(Input data)

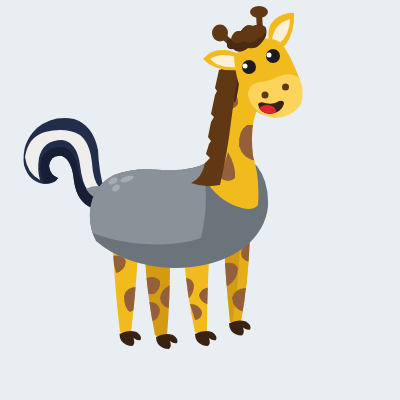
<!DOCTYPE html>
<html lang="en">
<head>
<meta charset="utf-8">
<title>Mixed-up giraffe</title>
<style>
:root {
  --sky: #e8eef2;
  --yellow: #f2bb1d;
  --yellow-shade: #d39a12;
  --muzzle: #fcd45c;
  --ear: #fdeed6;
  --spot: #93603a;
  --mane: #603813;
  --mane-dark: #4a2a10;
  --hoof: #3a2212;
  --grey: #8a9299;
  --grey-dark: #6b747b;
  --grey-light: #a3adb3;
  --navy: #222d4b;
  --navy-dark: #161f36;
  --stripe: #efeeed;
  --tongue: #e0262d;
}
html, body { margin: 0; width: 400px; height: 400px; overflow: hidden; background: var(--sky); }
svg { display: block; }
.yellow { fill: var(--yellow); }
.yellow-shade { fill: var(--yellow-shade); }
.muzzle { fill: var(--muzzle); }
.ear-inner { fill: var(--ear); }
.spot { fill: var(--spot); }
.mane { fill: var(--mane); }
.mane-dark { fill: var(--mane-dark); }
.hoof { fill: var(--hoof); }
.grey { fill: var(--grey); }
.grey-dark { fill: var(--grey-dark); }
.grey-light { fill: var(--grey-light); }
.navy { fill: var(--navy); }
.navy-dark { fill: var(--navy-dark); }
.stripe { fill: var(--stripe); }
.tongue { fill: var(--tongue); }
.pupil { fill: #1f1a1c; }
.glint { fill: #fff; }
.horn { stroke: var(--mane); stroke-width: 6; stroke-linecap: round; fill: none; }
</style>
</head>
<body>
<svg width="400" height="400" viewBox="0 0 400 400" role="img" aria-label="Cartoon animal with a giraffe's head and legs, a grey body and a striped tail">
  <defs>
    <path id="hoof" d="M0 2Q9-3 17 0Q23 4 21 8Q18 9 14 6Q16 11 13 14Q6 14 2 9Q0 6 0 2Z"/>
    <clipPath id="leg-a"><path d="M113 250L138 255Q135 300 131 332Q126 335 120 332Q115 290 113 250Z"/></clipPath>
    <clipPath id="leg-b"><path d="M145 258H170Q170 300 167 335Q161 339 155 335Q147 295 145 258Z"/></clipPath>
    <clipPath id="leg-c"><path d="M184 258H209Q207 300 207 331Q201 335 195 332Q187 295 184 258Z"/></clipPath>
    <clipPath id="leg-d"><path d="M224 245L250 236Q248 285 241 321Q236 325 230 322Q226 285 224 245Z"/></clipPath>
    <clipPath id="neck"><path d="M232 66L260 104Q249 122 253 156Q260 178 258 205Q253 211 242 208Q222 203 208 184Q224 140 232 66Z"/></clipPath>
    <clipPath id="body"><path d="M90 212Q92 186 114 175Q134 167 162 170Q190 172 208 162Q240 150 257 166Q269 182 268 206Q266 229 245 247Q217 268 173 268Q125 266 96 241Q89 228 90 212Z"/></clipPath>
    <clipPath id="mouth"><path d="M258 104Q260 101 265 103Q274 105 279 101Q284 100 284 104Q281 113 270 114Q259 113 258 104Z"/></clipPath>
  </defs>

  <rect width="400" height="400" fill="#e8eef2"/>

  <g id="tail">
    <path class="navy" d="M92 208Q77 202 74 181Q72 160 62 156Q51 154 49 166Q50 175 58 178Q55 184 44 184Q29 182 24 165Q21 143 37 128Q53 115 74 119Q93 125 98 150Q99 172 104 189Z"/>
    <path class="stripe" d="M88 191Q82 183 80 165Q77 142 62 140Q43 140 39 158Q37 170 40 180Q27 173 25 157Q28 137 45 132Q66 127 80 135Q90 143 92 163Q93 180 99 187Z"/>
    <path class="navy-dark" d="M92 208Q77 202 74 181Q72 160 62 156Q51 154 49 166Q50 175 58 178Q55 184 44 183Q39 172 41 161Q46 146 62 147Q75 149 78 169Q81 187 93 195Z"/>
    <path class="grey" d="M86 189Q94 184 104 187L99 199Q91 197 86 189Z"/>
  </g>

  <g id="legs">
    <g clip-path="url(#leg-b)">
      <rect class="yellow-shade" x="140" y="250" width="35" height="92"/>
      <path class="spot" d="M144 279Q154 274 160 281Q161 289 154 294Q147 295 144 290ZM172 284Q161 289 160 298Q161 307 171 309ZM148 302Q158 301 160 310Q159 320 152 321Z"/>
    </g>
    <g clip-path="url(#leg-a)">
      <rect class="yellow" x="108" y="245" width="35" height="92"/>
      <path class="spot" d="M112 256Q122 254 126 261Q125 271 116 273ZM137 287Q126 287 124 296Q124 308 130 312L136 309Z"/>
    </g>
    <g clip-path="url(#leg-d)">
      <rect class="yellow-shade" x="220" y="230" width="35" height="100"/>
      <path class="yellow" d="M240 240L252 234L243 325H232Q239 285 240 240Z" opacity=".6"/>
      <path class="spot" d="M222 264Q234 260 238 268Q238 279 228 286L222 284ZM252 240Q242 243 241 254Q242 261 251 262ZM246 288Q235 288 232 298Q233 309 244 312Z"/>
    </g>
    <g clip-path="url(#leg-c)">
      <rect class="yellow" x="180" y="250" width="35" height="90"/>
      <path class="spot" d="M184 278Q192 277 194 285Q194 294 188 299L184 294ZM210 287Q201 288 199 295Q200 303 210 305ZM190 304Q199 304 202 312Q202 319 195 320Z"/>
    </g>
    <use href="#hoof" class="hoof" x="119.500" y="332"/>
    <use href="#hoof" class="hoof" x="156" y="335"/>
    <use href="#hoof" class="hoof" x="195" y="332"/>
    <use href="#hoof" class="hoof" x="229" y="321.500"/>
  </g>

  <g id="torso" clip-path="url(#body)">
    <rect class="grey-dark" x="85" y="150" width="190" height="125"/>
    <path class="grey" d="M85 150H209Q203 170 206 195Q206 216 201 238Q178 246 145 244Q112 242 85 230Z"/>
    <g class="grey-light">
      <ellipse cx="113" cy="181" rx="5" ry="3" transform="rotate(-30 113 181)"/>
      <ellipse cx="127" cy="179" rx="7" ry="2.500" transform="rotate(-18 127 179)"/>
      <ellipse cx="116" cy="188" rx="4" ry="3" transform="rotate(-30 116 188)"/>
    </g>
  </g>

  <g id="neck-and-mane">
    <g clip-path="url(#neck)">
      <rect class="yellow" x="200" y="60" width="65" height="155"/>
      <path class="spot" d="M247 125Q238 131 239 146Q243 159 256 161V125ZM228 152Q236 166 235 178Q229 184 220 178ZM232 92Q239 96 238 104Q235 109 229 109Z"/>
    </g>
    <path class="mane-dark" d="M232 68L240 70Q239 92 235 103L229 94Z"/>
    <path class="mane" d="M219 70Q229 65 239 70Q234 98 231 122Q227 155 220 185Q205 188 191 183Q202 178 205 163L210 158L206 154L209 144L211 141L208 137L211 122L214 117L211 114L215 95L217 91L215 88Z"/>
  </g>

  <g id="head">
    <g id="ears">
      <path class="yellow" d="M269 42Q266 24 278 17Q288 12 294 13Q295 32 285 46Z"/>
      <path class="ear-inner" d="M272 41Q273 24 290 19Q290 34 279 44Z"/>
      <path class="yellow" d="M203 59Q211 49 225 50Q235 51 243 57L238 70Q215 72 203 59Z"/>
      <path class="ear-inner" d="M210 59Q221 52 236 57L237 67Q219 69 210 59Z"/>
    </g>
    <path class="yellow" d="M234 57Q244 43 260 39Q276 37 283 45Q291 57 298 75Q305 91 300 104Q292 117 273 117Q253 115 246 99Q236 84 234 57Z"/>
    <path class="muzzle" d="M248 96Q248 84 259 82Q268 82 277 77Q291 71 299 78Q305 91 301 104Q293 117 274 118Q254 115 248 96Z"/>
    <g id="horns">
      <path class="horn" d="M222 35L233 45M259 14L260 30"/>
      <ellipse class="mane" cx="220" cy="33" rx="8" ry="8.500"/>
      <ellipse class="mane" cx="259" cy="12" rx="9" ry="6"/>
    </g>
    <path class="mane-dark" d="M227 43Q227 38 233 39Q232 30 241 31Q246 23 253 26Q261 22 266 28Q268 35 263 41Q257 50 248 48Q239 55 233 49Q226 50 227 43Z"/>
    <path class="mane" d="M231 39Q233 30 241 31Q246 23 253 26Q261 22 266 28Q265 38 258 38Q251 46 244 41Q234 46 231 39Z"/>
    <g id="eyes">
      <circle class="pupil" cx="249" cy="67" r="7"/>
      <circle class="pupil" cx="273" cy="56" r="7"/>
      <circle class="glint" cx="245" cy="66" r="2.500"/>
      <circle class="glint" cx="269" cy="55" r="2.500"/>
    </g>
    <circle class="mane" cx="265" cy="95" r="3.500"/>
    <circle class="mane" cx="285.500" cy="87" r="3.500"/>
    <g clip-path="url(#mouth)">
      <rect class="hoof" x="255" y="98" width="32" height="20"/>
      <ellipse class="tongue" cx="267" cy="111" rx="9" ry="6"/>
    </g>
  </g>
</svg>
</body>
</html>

(Task to carry out) Look through the material above. Copy each line where the word "circle" appears.

(Result of this task)
      <circle class="pupil" cx="249" cy="67" r="7"/>
      <circle class="pupil" cx="273" cy="56" r="7"/>
      <circle class="glint" cx="245" cy="66" r="2.500"/>
      <circle class="glint" cx="269" cy="55" r="2.500"/>
    <circle class="mane" cx="265" cy="95" r="3.500"/>
    <circle class="mane" cx="285.500" cy="87" r="3.500"/>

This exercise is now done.